A couple of days ago, the raiding stopped but the honeybees were still packing in pollen. I suspect they found real pollen from flowering oak trees and dandelions. Although it's early, I made a note. I didn't have to buy any plants or seeds; the dandelions must once again be blooming somewhere, taking care of themselves quite nicely, and now taking care of my bees.

They are still my kind of plant.

Charlotte

 

 

 

Monkey Grass August Favorite

Monkey grass makes defining flower borders and paths easy.

Monkey grass makes defining flower borders and paths easy.

Monkey Grass August Bee Favorite

Before I had bee hives, I knew this was a favorite bee plant. When little else was blooming, this low maintenance border plant entertained pollinator visits from bees to butterflies

Liriope muscari is a charming perennial that requires little and gives back a lot. It is easy to care for, heat and drought resistant, crowds out weeds and tolerates a variety of soils and light conditions. 

I use monkey grass as a border plant to mark off my flower borders and adjoining paths. Most of the year, they are bunches of long green leaves until late July, when they start to bloom.

My bees are starting to discover that monkey grass flowers are starting to bloom.

My bees are starting to discover that monkey grass flowers are starting to bloom.

The plants start to bloom about the same time as surprise lilies.
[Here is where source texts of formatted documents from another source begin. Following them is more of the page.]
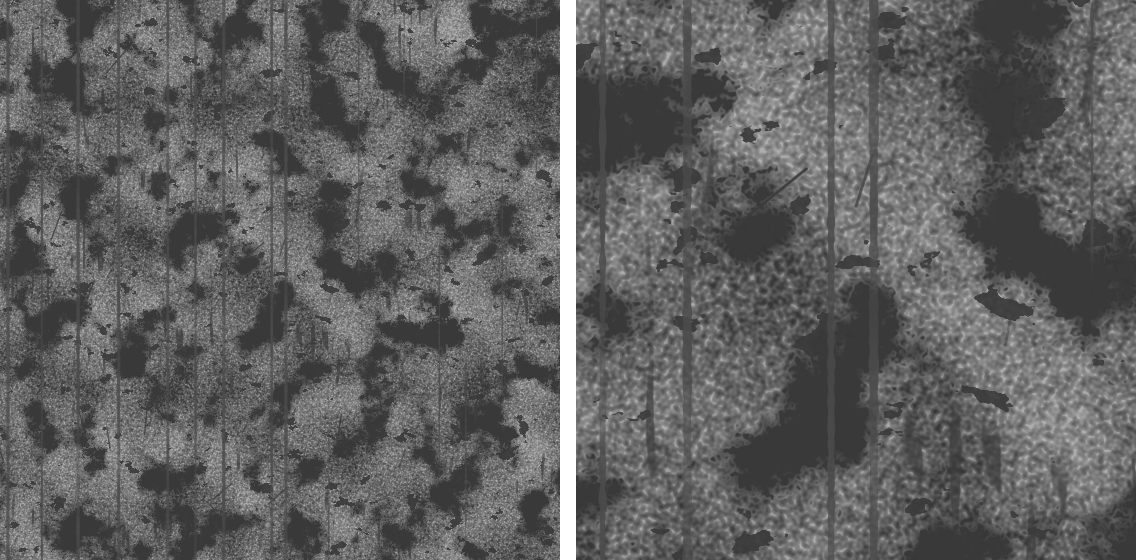
Left, the full canvas; right, a detail of the centre.
Reproduce this texture procedurally as a Shadertoy shader.

```glsl
// Worn grey metal: cloudy tone under fine grain, with crumbling dark stains,
// small sharp blots, vertical seams and short scratches.
// Layered gradient noise gives the surface; loops lay the seams and scratches.

vec2 hash2(vec2 p) {
    vec3 q = fract(p.xyx * vec3(0.1031, 0.1030, 0.0973));
    q += dot(q, q.yzx + 33.33);
    return fract((q.xx + q.yz) * q.zy);
}

vec2 gradientAt(vec2 cell) {
    float angle = 6.2832 * hash2(cell + 71.0).x;
    return vec2(cos(angle), sin(angle));
}

float gradientNoise(vec2 p) {
    vec2 i = floor(p), f = p - i, e = vec2(1.0, 0.0);
    vec2 u = f * f * f * (f * (f * 6.0 - 15.0) + 10.0);
    float low = mix(dot(gradientAt(i), f), dot(gradientAt(i + e), f - e), u.x);
    float high = mix(dot(gradientAt(i + e.yx), f - e.yx),
                     dot(gradientAt(i + e.xx), f - e.xx), u.x);
    return mix(low, high, u.y);
}

float fbm(vec2 p) {
    float sum = 0.0, amplitude = 1.0;
    for (int i = 0; i < 5; i++) {
        sum += amplitude * gradientNoise(p);
        p = mat2(1.6, 1.2, -1.2, 1.6) * p + 17.3;
        amplitude *= 0.55;
    }
    return sum;
}

float segmentDistance(vec2 p, vec2 a, vec2 b) {
    vec2 ab = b - a;
    return length(p - a - ab * clamp(dot(p - a, ab) / dot(ab, ab), 0.0, 1.0));
}

// Long wide seams on the left, thin broken ones on the right
float seams(vec2 p, float pixel) {
    float cover = 0.0;
    for (int i = 0; i < 16; i++) {
        vec2 h = hash2(vec2(float(i) * 7.0, 5.0));
        vec2 k = hash2(vec2(float(i) * 3.0, 41.0));
        float x = (float(i) + 0.15 + 0.7 * h.x) / 16.0;
        float thin = step(0.52, x);
        float width = mix(0.0012 + 0.0013 * h.y, 0.0007, thin);
        width += 0.0012 * gradientNoise(vec2(float(i) * 9.7, p.y * 130.0));
        float line = 1.0 - smoothstep(-0.5 * pixel, pixel, abs(p.x - x) - width);
        float span = 1.0 - smoothstep(0.0, 0.04, abs(p.y - k.x) - 0.1 - 0.15 * k.y);
        float wear = 0.85 + 0.7 * gradientNoise(vec2(float(i) * 5.3, p.y * 14.0));
        cover = max(cover, line * mix(1.0, span, thin) * clamp(wear, 0.0, 1.0));
    }
    return cover;
}

// Short, mostly steep marks
float scratches(vec2 p, float pixel) {
    float cover = 0.0;
    for (int i = 0; i < 32; i++) {
        vec2 start = hash2(vec2(float(i) * 5.0, 93.0));
        vec2 h = hash2(vec2(float(i) * 11.0, 17.0));
        float angle = 1.4 + 1.5 * (h.x - 0.5);
        vec2 end = start + (0.015 + 0.045 * h.y) * vec2(cos(angle), sin(angle));
        float d = segmentDistance(p, start, end) - 0.0007;
        cover = max(cover, (0.5 + 0.5 * h.y) * (1.0 - smoothstep(-0.5 * pixel, pixel, d)));
    }
    return cover;
}

void mainImage(out vec4 fragColor, in vec2 fragCoord) {
    float pixel = 1.0 / min(iResolution.x, iResolution.y);
    vec2 p = fragCoord * pixel;

    // Turned a little so the fine cells do not line up with the canvas
    vec2 turned = mat2(0.88, 0.47, -0.47, 0.88) * p;
    float fine = gradientNoise(turned * 330.0 + 400.0);
    float medium = gradientNoise(turned.yx * 170.0 + 600.0);
    float grain = 0.6 * (fine + medium);

    // Clouded base with grain, pale flecks and faint brushed streaks
    float stainField = fbm(p * 11.0 + 31.0);
    float tone = 0.43 + 0.2 * fbm(p * 8.0 + 3.0) + 0.3 * grain;
    tone -= 0.08 * smoothstep(-0.1, 0.3, stainField);
    tone += 0.08 * smoothstep(0.2, 0.42, fine) * smoothstep(0.3, 0.5, tone);
    tone += 0.05 * gradientNoise(p * vec2(22.0, 260.0) + 50.0);

    // Stains crumble into the grain; blots keep crisp edges
    float stain = smoothstep(0.17, 0.33, stainField + 0.35 * grain);
    tone = mix(tone, 0.222, stain);
    float blot = smoothstep(0.42, 0.46, fbm(p * vec2(24.0, 34.0) + 120.0));
    tone = mix(tone, 0.225, 0.9 * blot);

    // Vertical drips gathered in patches
    float drip = smoothstep(0.22, 0.4, gradientNoise(p * vec2(110.0, 14.0) + 80.0));
    drip *= smoothstep(0.05, 0.3, gradientNoise(p * 9.0 + 210.0));
    tone = mix(tone, 0.235, 0.7 * drip);

    tone = mix(tone, 0.235, scratches(p, pixel));
    tone = mix(tone, 0.295, 0.9 * seams(p, pixel));
    fragColor = vec4(vec3(clamp(tone, 0.215, 0.68)), 1.0);
}
```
The little buds form on the spikes for a couple of weeks. Then they start to open into teeny tiny purple flowers with yellow centers.

The teeny tiny monkey grass flowers starting to bloom at Bluebird Gardens.
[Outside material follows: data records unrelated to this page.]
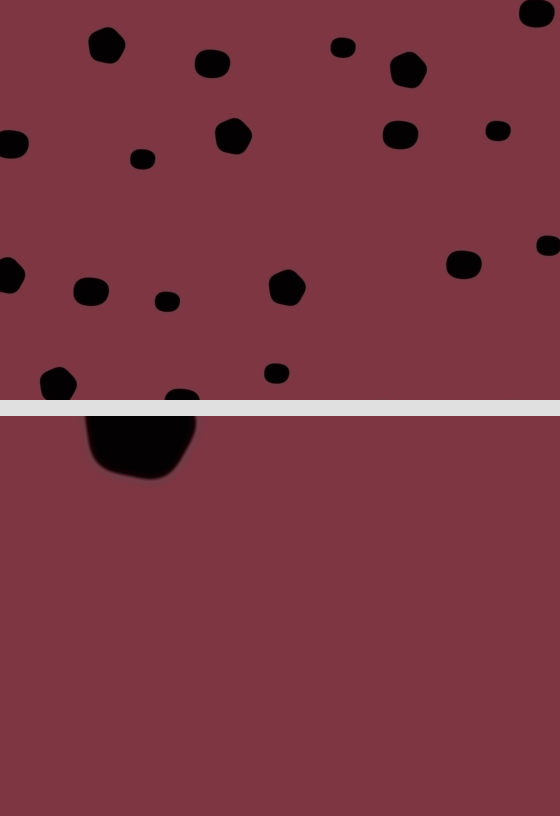
Top, the full canvas; bottom, a detail of the centre.
This pattern is drawn by a WebGL 1 fragment shader. Its source:

```glsl
precision highp float;

uniform vec2 u_resolution;

const float CELL = 0.285; // lattice spacing, canvas height = 1

vec2 hash2(vec2 cell) {
  vec2 k = vec2(dot(cell, vec2(127.1, 311.7)), dot(cell, vec2(269.5, 183.3)));
  return fract(sin(k) * 43758.5453);
}

// Signed radial distance to a hand-cut dot: 0 = large pentagonal, 1 = wide oval, 2 = small oval
float dotDistance(vec2 p, float kind) {
  vec2 size = kind < 0.5 ? vec2(0.0455, 0.0450)
            : kind < 1.5 ? vec2(0.0455, 0.0365)
                         : vec2(0.0322, 0.0260);
  vec2 q = p / size + vec2(1e-5, 0.0);
  float angle = atan(q.y, q.x);
  float outline = kind < 0.5
    ? 1.0 + 0.040 * cos(5.0 * (angle - 1.38)) + 0.012 * cos(2.0 * angle + 1.2)
    : 1.0 - 0.028 * cos(4.0 * angle + 0.4) + 0.014 * cos(3.0 * angle - 0.6);
  return length(p) * (1.0 - outline / length(q));
}

// Distance to the nearest dot of a loosely jittered, staggered lattice
float scatteredDots(vec2 p) {
  float nearest = 1.0;
  float row = floor(p.y / CELL);
  for (int j = -1; j <= 1; j++) {
    float y = row + float(j);
    float stagger = 0.5 * mod(y, 2.0);
    float column = floor(p.x / CELL - stagger);
    for (int i = -1; i <= 1; i++) {
      vec2 cell = vec2(column + float(i), y);
      vec2 jitter = (hash2(cell + 7.0) - 0.5) * 0.66;
      vec2 center = (cell + vec2(stagger, 0.0) + 0.5 + jitter) * CELL;
      float kind = mod(cell.x + cell.y * cell.y, 3.0);
      nearest = min(nearest, dotDistance(p - center, kind));
    }
  }
  return nearest;
}

void main() {
  vec2 p = gl_FragCoord.xy / u_resolution.y;
  float d = scatteredDots(p + vec2(0.06, 0.11));
  float soft = max(0.0022, 0.75 / u_resolution.y);

  vec3 wine = vec3(0.49, 0.21, 0.26);
  vec3 dustyHalo = vec3(0.45, 0.23, 0.27);
  vec3 darkRim = vec3(0.07, 0.0, 0.01);
  vec3 black = vec3(0.012, 0.005, 0.006);

  // Faint halo outside, thin reddish rim inside
  vec3 ground = mix(dustyHalo, wine, smoothstep(0.003, 0.008, d));
  vec3 ink = mix(black, darkRim, smoothstep(-0.006, -0.002, d));
  gl_FragColor = vec4(mix(ink, ground, smoothstep(-soft, soft, d)), 1.0);
}
```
The teeny tiny monkey grass flowers starting to bloom at Bluebird Gardens.

Sometimes I find my bees riding the flower spikes like a carnival ride, their little legs packed full of yellow pollen.

At other times, they may ignore the plants in favor of a better available pollen source.

Nevertheless, I would want to add monkey grass to any flower garden as insurance that if nothing else is blooming during Missouri's August dearth, at least these plants are available.

Do you have monkey grass in your garden?

Charlotte

Welcome Coreopsis!

Honeybees and small native bees visit variegated coreopsis in my bee buddy David's garden.

Honeybees and small native bees visit variegated coreopsis in my bee buddy David's garden.

Cool Coreopsis

Delighted to see honeybees attracted to this pretty perennial, a variegated coreopsis. This hardy perennial is pretty in its original all yellow form but I also like the tinged with burn red variety. Both have easy to access pollen for bees and both grow well all summer, including Missouri's infamous August derth.

Good Plant for Hot August

August is traditionally so hot in Missouri plants shut down producing nectar and pollen when temperatures are over 95F for more than a week or so. Gardeners know not to plant much in August because the soil is so dry anything that gets water dries out quickly.

My established coreopsis make it through this hot period, even when I sometimes forget to water them.

Several Coreopsis Choices

There are now a number of coreopsis varieties, from dwarf mounding plants perfect to line borders to plants that grow 4-feet tall, perfect for the back of the flower borders. Remember to plant several plants together so bees can easily see them.

Charlotte